He was extremely lucky to have survived the Goa bus mishap at Chiplun in the wee hours of Tuesday, but a young sailor from Porvorim was critical of the bus representatives for badly managing the situation after the mishap.
Two of the four passengers who died in the mishap were seated behind and to the right of Aaron D’Silva, who was among the 40-odd passengers in the ill-fated inter-state bus proceeding to Mumbai.
Narrating the sequence of events, D’Silva recalled that the mishap took place shortly after the bus stopped for a short break at 3.30 am in Chiplun.
“The driver, cleaner and a passenger, who was to disembark, were in the cabin, while the second driver was resting. The bus then proceeded along the NH17 and within 15 minutes, the driver lost control of the speeding bus at a sharp turn near Savordia village. The bus veered off the road and struck trees before falling into a pit,” said D‘Silva.
He said the impact jolted all passengers, most of whom were fast asleep.
“Passengers on the right were flung towards passengers from the left and some fell out of the bus. The situation was horrific as four passengers lost their lives on the spot, while two others were seriously injured. About 19 others were hospitalised,” said D’Silva.
“One passenger to my right and another behind me died in the mishap. I was extremely lucky to have survived,” recalled D’Silva.
He added that people from passing vehicles helped removing the remaining passengers from the bus. An emergency ambulance service arrived half an hour later and took the critically wounded passengers to a nearby hospital.
“Another inter-state bus of the company passed by within a few minutes after the accident before any emergency services had arrived, but the bus did not slow down and did not have the courtesy to offer assistance of any kind,” D’Silva added.
A crane was later pressed into service to lift the bus and to enable passengers to access their luggage from the storage compartment of the vehicle.
“The passengers went to the nearby police station, filed their reports and identified luggage stored in the bus, before returning to the site of the accident,” said D’Silva.
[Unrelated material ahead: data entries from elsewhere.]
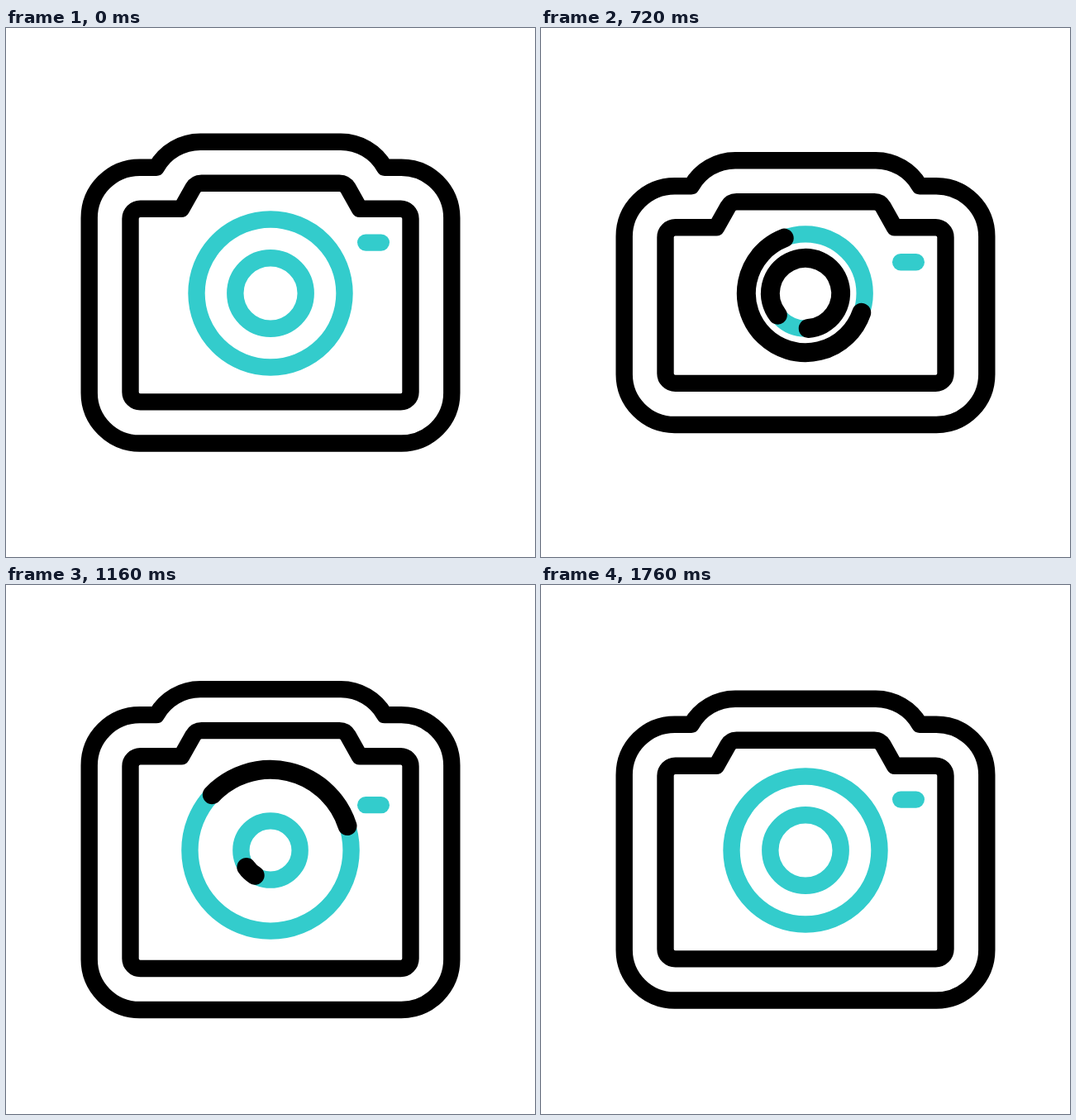
An HTML page that plays this animation: 640 px wide and 640 px high, repeating every 2.04 s.

```html
<!DOCTYPE html>
<html lang="en">
<head>
<meta charset="utf-8">
<title>Camera</title>
<style>
html, body { margin: 0; width: 100%; height: 100%; overflow: hidden; background: #fff; }
svg { display: block; width: 100vw; height: 100vh; }
path, circle { fill: none; stroke: #000; stroke-width: 20.4; stroke-linecap: round; stroke-linejoin: round; }
.teal { stroke: #33cccc; }
.sweep { stroke-width: 23; }
</style>
</head>
<body>
<svg viewBox="0 0 640 640">
  <path id="shell"/>
  <path id="frame"/>
  <path id="button" class="teal" d="M435.2 259.6H453.8"/>
  <circle id="bigRing" class="teal" cx="320" cy="321"/>
  <circle id="smallRing" class="teal" cx="320" cy="321"/>
  <path id="bigSweep" class="sweep"/>
  <path id="smallSweep" class="sweep"/>
  <g id="rays"></g>
</svg>
<script>
const LOOP = 2040, STEP = 40;
const CX = 320, CY = 321;
const RAY_LENGTH = 28;
const $ = id => document.getElementById(id);

const clamp = u => Math.max(0, Math.min(1, u));
const smooth = u => u * u * (3 - 2 * u);
const ease = (t, from, to) => smooth(clamp((t - from) / (to - from)));

// Eased value through a list of key times and values.
function track(t, times, values) {
  let v = values[0];
  for (let i = 1; i < times.length; i++) {
    v += (values[i] - values[i - 1]) * ease(t, times[i - 1], times[i]);
  }
  return v;
}

const BODY_TIMES = [362, 672, 1050, 1375, 1740];
const CORE_TIMES = [222, 532, 910, 1235, 1600];

// start point, direction, time of departure
const RAYS = [
  [315.5, 78, 0, -1, 1190],
  [239, 109, -0.707, -0.707, 1190],
  [391.5, 110.5, 0.714, -0.7, 1190],
  [315.5, 568, 0, 1, 1288],
  [239.5, 536, -0.69, 0.724, 1288],
  [392, 537, 0.707, 0.707, 1288]
].map(([x, y, dx, dy, start]) => {
  const el = document.createElementNS("http://www.w3.org/2000/svg", "path");
  el.setAttribute("class", "teal");
  $("rays").appendChild(el);
  return { el, x, y, dx, dy, start };
});

function shellPath(s) {
  const shoulder = 168.7 + s, top = 137.7 + s, bottom = 502.5 - s;
  return `M100.7 ${shoulder + 61}A61 61 0 0 1 161.7 ${shoulder}H181.9
    A61 61 0 0 1 235 ${top}H405A61 61 0 0 1 458.1 ${shoulder}H478.3
    A61 61 0 0 1 539.3 ${shoulder + 61}V${bottom - 61}
    A61 61 0 0 1 478.3 ${bottom}H161.7A61 61 0 0 1 100.7 ${bottom - 61}Z`;
}

function framePath(s) {
  const shoulder = 218.8 + s, top = 187.7 + s, bottom = 452.4 - s;
  return `M150.5 ${shoulder + 12}A12 12 0 0 1 162.5 ${shoulder}H212.2
    L226.3 ${top + 6}A12 12 0 0 1 236.6 ${top}H403.4
    A12 12 0 0 1 413.7 ${top + 6}L427.8 ${shoulder}H477.5
    A12 12 0 0 1 489.5 ${shoulder + 12}V${bottom - 12}
    A12 12 0 0 1 477.5 ${bottom}H162.5A12 12 0 0 1 150.5 ${bottom - 12}Z`;
}

// Arc between two angles in degrees from the top; dir 1 is clockwise.
function arcPath(r, from, to, dir) {
  if (to - from < 0.3) return "";
  const at = deg => {
    const a = deg * Math.PI / 180;
    return `${CX + dir * r * Math.sin(a)} ${CY - r * Math.cos(a)}`;
  };
  const large = to - from > 180 ? 1 : 0;
  return `M${at(from)}A${r} ${r} 0 ${large} ${dir > 0 ? 1 : 0} ${at(to)}`;
}

function sweepPath(t, r, turn, head, tail, dir) {
  return arcPath(r, turn + 360 * ease(t, tail, tail + 637),
    turn + 360 * ease(t, head, head + 637), dir);
}

function rayPath(t, { x, y, dx, dy, start }) {
  const head = RAY_LENGTH * ease(t, start, start + 225);
  const tail = RAY_LENGTH * ease(t, start + 108, start + 333);
  if (head - tail < 0.2) return "";
  return `M${x + dx * tail} ${y + dy * tail}L${x + dx * head} ${y + dy * head}`;
}

function draw(t) {
  const squash = track(t, BODY_TIMES, [0, 24.7, -24.7, 24.7, 0]);
  const drop = track(t, BODY_TIMES, [0, 24.7, 0, 24.7, 0]);
  const big = track(t, BODY_TIMES, [89.5, 70, 107.6, 70, 89.5]);
  const small = track(t, CORE_TIMES, [42.7, 33, 52.4, 33, 42.7]);

  $("shell").setAttribute("d", shellPath(squash));
  $("frame").setAttribute("d", framePath(squash));
  $("button").setAttribute("transform", `translate(0 ${drop})`);
  $("bigRing").setAttribute("r", big);
  $("smallRing").setAttribute("r", small);

  const bigTurn = 0.0575 * (t - 353);
  const smallTurn = 180 + 0.0595 * (t - 238);
  $("bigSweep").setAttribute("d", sweepPath(t, big, bigTurn, 342, 768, -1));
  $("smallSweep").setAttribute("d", sweepPath(t, small, smallTurn, 202, 621, 1));

  for (const ray of RAYS) ray.el.setAttribute("d", rayPath(t, ray));
}

const began = performance.now();
function tick() {
  const t = (performance.now() - began) % LOOP;
  draw(Math.floor(t / STEP) * STEP);
  requestAnimationFrame(tick);
}
tick();
</script>
</body>
</html>
```
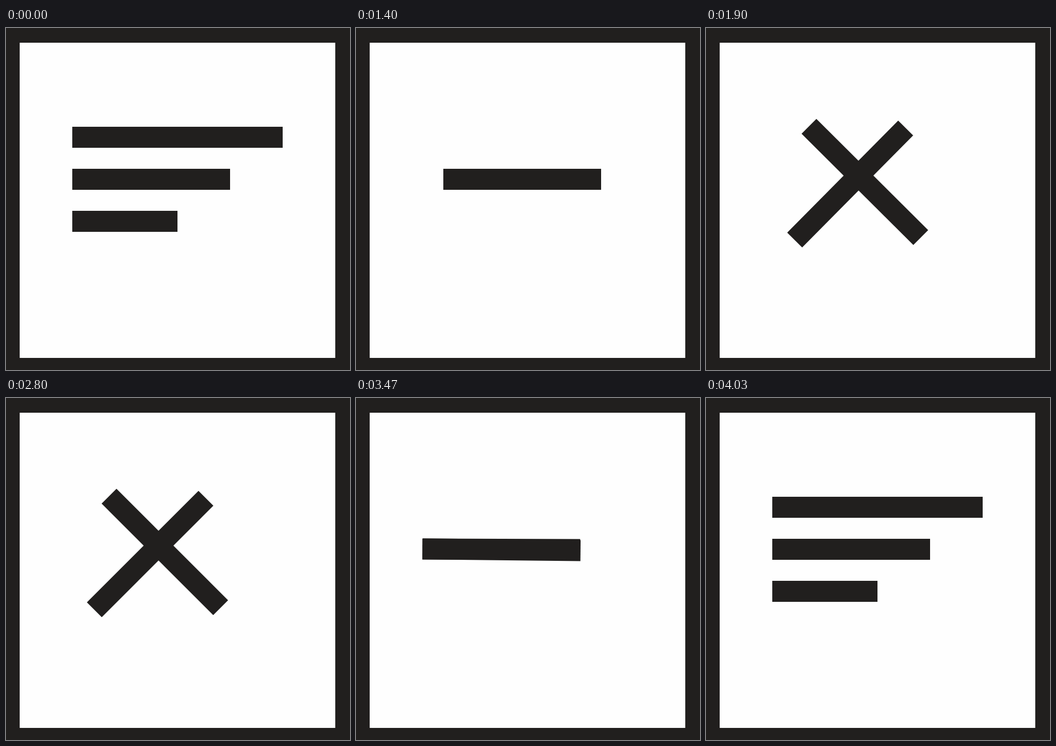
Animation of 654 by 651 pixels, one loop 5430 ms. Source, as an HTML page with a canvas:

```html
<!DOCTYPE html>
<html lang="en">
<head>
<meta charset="utf-8">
<title>Menu icon</title>
<style>
  html, body { margin: 0; width: 100%; height: 100%; overflow: hidden; background: #211f1e; }
  canvas { display: block; }
</style>
</head>
<body>
<canvas width="654" height="651"></canvas>
<script>
const ctx = document.querySelector('canvas').getContext('2d');
const INK = '#211f1e', PAPER = '#fefefe';
const LOOP = 5430, BAR = 40, LENGTH = 300;
const CROSS_START = 1433, UNCROSS_START = 2925, UNCROSS_END = 3525;

// Cubic bezier (.4, 0, .2, 1), solved by bisection
function ease(time, start, duration) {
  const x = Math.min(1, Math.max(0, (time - start) / duration));
  if (x === 0 || x === 1) return x;
  let low = 0, high = 1, s;
  for (let i = 0; i < 24; i++) {
    s = (low + high) / 2;
    const at = 1.2 * s * (1 - s) ** 2 + 0.6 * s * s * (1 - s) + s ** 3;
    if (at < x) low = s; else high = s;
  }
  return s * s * (3 - 2 * s);
}

function flatBars(left, fold) {
  for (const row of [-1, 0, 1]) {
    const y = 268 + row * 80 * (1 - fold);
    const width = LENGTH - row * 100 * (1 - fold);
    ctx.fillRect(Math.round(left), Math.round(y), Math.round(width), BAR);
  }
}

// Moves a bar from `from` to `to` while it turns; `arm` runs from the pivot to its centre
function turningBar(from, to, arm, degrees, p) {
  const full = degrees * Math.PI / 180;
  const swing = a => [
    arm[0] * (Math.cos(a) - 1) - arm[1] * Math.sin(a),
    arm[0] * Math.sin(a) + arm[1] * (Math.cos(a) - 1)
  ];
  const now = swing(full * p), end = swing(full);
  const [x, y] = from.map((v, i) => v + p * (to[i] - v - end[i]) + now[i]);
  ctx.save();
  ctx.translate(x, y);
  ctx.rotate(full * p);
  ctx.fillRect(-LENGTH / 2, -BAR / 2, LENGTH, BAR);
  ctx.restore();
}

function cross(from, armA, armB, p) {
  turningBar(from, [302, 293], armA, 45, p);
  turningBar(from, [274, 297], armB, 135, p);
}

function draw(t) {
  ctx.fillStyle = INK;
  ctx.fillRect(0, 0, 654, 651);
  ctx.fillStyle = PAPER;
  ctx.fillRect(26, 28, 600, 600);
  ctx.fillStyle = INK;

  if (t < CROSS_START) {
    const fold = ease(t, 912, 500);
    flatBars(126 + 40 * fold, fold);
  } else if (t < UNCROSS_START) {
    cross([316, 288], [0, 0], [0, 0], ease(t, CROSS_START, 500));
  } else if (t < UNCROSS_END) {
    cross([276, 288], [-2, -49], [111, 2], 1 - ease(t, UNCROSS_START, 600));
  } else {
    flatBars(126, 1 - ease(t, 3567, 500));
  }
}

const began = performance.now();
function tick() {
  draw((performance.now() - began) % LOOP);
  requestAnimationFrame(tick);
}
tick();
</script>
</body>
</html>
```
He added that the police and the bus representatives were involved in wasting time, thereby preventing passengers from collecting their own baggage.
“The police made people give statements multiple times yet did not move forward with any action. The bus representatives offered no help to the passengers nor did they provide any alternate transport to Goa, which was 350 kms away from the accident site.”
“Passengers lost their patience and threatened to break open the bus storage compartment, when authorities finally relented and opened the luggage compartment,” D’Silva said.
“Fortunately, a Good Samaritan, Floyd Braganza, hired a taxi from Goa and arrived at the accident site. He allowed us to return home safely,” added D’Silva. [H]